(Pictures paired with source code)
┄┄┄┄┄┄

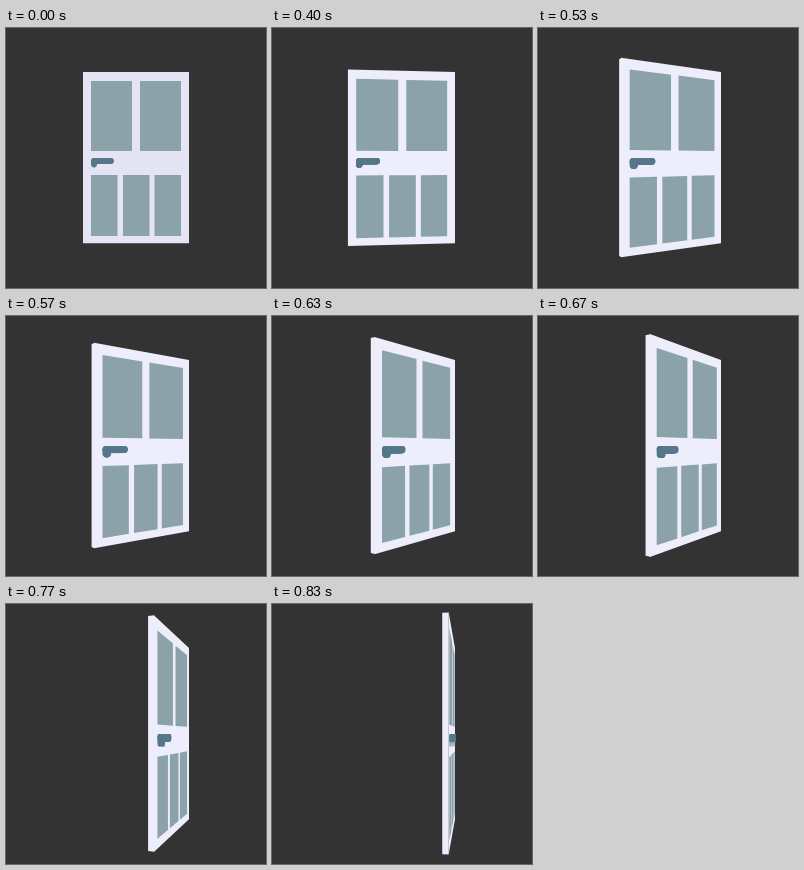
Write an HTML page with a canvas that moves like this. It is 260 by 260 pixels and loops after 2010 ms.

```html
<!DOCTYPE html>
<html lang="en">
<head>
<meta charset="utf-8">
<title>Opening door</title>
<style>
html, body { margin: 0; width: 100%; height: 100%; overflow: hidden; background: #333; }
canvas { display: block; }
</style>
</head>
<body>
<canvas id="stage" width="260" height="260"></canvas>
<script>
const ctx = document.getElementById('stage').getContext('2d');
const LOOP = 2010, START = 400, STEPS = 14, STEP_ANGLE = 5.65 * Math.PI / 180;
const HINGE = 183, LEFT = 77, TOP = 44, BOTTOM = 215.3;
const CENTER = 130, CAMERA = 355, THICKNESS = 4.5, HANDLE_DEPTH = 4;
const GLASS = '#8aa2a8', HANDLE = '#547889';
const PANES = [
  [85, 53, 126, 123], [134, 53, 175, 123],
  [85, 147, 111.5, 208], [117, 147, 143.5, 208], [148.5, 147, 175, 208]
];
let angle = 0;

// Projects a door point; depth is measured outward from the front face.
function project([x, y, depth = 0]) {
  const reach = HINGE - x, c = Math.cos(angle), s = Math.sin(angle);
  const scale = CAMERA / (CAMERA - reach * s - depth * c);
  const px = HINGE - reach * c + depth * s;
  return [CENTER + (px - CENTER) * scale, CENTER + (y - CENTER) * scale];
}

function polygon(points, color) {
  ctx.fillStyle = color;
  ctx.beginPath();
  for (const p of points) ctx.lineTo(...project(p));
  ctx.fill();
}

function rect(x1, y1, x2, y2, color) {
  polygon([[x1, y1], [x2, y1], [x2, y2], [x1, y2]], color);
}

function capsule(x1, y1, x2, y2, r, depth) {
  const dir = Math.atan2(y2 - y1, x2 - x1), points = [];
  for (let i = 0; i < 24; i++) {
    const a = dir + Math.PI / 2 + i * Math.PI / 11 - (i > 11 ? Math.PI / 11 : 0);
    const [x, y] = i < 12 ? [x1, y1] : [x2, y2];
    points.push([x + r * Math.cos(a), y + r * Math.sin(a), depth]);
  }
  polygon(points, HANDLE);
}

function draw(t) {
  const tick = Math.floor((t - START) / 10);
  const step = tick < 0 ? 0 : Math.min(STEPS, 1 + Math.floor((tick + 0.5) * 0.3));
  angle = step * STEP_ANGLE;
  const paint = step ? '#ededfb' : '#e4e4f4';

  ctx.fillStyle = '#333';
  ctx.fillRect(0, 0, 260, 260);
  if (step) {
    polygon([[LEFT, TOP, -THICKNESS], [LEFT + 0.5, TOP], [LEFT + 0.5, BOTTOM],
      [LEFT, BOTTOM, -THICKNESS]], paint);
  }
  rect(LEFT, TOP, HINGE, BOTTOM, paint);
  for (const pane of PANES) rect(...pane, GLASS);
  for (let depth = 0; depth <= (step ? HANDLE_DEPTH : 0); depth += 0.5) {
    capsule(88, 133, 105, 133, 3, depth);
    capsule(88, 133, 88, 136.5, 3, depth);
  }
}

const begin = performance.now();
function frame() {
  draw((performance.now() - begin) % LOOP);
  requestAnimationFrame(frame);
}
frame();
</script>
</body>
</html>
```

┄┄┄┄┄┄

(Work instruction): For every line in the entries above that contains "color", add one to a count, and give that number by itself.

(Task response): 4